» ACTIVITY
What lines in the entries hold the string "const"? List them.

(Stored data)

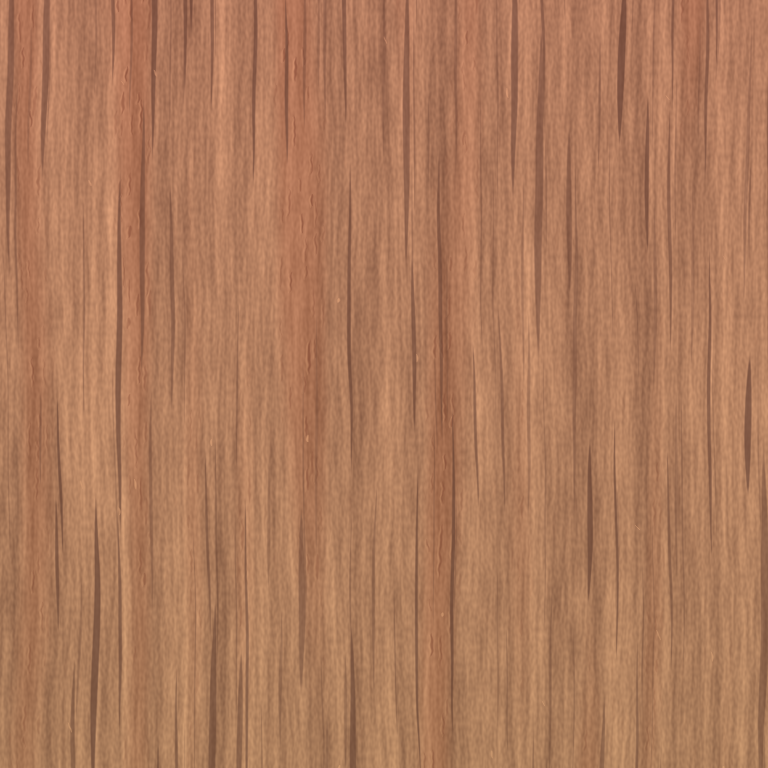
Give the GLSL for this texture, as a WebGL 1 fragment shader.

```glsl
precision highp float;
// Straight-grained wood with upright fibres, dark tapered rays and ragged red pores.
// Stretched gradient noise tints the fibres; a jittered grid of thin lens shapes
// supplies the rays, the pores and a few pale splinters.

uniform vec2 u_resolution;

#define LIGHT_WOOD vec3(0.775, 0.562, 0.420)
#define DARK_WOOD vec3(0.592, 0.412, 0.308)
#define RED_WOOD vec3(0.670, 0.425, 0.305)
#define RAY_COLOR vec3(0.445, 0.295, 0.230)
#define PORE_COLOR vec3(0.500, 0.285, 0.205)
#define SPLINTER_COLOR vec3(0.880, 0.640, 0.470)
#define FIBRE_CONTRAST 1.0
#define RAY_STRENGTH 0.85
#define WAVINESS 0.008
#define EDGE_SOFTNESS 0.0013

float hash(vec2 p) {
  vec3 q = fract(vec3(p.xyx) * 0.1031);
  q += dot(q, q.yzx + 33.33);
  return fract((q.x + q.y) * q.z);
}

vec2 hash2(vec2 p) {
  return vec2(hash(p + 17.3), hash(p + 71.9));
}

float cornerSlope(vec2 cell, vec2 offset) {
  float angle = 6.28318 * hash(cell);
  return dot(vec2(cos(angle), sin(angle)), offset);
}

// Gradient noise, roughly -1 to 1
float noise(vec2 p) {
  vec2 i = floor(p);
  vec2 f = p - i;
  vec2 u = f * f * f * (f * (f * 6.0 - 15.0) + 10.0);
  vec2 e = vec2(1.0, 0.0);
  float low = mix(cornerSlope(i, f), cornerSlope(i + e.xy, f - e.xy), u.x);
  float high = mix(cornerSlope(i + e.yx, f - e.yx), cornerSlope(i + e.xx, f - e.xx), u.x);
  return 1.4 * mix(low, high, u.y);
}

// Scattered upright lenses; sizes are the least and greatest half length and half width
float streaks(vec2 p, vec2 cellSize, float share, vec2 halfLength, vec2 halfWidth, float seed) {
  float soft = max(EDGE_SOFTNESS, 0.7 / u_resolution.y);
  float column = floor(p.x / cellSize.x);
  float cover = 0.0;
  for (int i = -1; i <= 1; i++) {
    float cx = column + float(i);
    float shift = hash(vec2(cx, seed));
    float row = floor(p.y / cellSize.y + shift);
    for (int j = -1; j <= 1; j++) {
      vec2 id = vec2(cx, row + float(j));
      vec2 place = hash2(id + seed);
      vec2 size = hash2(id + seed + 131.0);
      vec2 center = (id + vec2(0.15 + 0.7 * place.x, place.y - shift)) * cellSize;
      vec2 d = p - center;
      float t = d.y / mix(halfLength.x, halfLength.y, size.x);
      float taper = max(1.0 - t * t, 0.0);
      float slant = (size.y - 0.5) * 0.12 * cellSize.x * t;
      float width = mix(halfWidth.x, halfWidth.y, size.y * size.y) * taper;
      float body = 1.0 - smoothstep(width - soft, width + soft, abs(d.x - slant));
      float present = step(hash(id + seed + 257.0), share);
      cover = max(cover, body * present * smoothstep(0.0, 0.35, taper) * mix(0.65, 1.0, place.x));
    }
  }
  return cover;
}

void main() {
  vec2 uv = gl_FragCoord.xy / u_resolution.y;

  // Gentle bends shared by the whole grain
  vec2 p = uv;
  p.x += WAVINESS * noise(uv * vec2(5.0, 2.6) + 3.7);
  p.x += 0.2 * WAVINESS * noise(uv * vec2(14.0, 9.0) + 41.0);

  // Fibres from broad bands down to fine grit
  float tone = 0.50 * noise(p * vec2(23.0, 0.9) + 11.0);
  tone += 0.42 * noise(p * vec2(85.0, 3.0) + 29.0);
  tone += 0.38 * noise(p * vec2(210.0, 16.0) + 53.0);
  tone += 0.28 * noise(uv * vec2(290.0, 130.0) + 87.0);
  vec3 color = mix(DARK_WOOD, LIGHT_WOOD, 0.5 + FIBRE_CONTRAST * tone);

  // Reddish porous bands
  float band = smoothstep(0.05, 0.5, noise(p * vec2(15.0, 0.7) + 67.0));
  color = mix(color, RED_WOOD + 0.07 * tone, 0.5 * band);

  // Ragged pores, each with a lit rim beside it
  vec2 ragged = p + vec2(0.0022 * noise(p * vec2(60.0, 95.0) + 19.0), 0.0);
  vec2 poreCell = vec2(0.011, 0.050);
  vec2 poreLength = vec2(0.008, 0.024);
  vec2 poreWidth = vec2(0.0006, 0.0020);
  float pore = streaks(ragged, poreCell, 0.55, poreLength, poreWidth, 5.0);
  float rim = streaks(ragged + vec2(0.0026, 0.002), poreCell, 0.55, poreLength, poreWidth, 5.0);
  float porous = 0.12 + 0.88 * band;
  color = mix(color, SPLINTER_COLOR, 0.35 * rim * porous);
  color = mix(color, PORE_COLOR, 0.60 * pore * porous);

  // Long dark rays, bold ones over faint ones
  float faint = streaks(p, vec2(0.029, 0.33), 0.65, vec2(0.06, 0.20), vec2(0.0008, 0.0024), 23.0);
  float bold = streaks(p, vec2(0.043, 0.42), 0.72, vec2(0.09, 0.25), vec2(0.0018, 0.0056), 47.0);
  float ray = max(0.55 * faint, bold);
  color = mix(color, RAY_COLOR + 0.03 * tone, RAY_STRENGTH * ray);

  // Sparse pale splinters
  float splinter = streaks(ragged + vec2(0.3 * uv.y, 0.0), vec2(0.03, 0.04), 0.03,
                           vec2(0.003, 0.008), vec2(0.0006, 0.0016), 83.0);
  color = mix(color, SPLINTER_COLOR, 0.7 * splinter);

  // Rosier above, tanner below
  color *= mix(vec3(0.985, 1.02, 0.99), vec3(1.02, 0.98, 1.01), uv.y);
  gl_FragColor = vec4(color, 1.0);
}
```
==
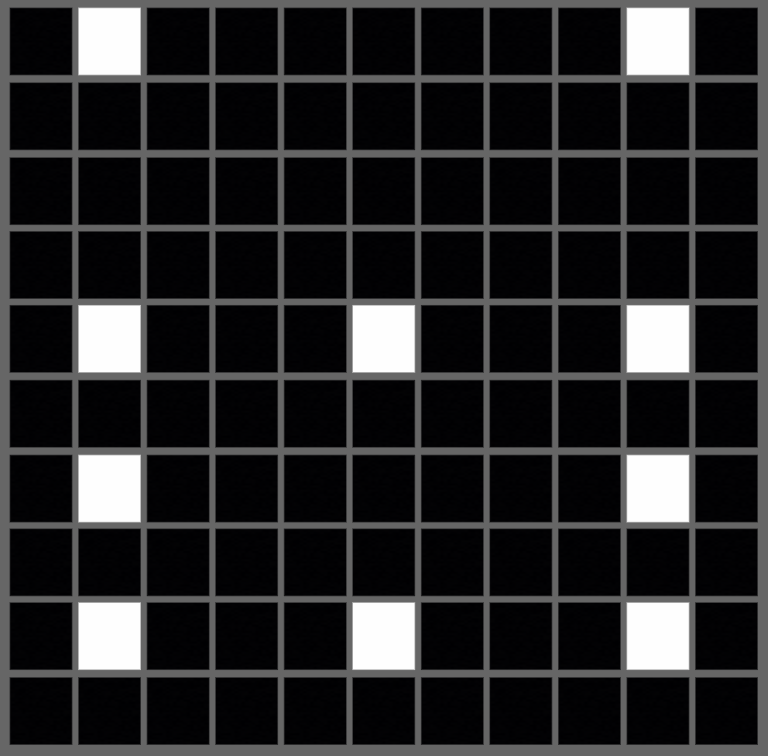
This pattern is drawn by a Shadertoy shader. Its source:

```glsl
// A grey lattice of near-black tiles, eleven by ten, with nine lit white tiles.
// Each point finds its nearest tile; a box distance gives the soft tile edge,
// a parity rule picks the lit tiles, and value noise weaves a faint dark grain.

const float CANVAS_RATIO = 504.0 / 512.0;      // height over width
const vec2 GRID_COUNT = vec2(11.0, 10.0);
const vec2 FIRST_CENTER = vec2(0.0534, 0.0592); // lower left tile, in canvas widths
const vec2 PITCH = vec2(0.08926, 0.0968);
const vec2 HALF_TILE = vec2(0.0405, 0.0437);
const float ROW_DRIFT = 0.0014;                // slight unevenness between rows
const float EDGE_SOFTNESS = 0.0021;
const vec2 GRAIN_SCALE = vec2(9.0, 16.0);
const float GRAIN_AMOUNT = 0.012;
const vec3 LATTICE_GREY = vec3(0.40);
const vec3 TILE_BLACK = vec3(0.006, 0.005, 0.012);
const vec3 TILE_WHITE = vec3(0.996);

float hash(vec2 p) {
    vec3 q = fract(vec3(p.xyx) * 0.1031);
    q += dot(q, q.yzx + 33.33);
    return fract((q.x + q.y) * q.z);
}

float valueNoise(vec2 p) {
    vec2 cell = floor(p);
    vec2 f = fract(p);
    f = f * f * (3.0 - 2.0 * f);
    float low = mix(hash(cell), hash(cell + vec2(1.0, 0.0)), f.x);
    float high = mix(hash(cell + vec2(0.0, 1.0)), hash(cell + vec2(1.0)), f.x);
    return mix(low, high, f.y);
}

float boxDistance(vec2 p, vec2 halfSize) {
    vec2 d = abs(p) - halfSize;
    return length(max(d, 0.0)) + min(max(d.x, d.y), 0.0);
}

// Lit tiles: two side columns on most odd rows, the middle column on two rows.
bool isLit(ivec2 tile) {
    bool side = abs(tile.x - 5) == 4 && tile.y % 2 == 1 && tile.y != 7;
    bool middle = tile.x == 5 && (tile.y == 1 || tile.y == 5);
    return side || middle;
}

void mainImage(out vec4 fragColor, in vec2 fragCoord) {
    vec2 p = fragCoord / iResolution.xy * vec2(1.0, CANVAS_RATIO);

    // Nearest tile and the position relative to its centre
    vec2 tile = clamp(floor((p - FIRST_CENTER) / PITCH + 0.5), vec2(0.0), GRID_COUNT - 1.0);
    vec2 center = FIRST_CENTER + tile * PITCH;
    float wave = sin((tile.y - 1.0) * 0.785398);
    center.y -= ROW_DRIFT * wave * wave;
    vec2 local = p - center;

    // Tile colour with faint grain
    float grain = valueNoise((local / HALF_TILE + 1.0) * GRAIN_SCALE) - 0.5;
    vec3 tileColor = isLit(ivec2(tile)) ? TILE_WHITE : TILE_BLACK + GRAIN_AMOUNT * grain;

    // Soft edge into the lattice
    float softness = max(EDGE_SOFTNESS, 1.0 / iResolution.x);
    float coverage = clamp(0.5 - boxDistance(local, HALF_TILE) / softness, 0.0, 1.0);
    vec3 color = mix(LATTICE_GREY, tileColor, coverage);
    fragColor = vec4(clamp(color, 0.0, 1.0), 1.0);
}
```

» RESPONSE BELOW
const float CANVAS_RATIO = 504.0 / 512.0;      // height over width
const vec2 GRID_COUNT = vec2(11.0, 10.0);
const vec2 FIRST_CENTER = vec2(0.0534, 0.0592); // lower left tile, in canvas widths
const vec2 PITCH = vec2(0.08926, 0.0968);
const vec2 HALF_TILE = vec2(0.0405, 0.0437);
const float ROW_DRIFT = 0.0014;                // slight unevenness between rows
const float EDGE_SOFTNESS = 0.0021;
const vec2 GRAIN_SCALE = vec2(9.0, 16.0);
const float GRAIN_AMOUNT = 0.012;
const vec3 LATTICE_GREY = vec3(0.40);
const vec3 TILE_BLACK = vec3(0.006, 0.005, 0.012);
const vec3 TILE_WHITE = vec3(0.996);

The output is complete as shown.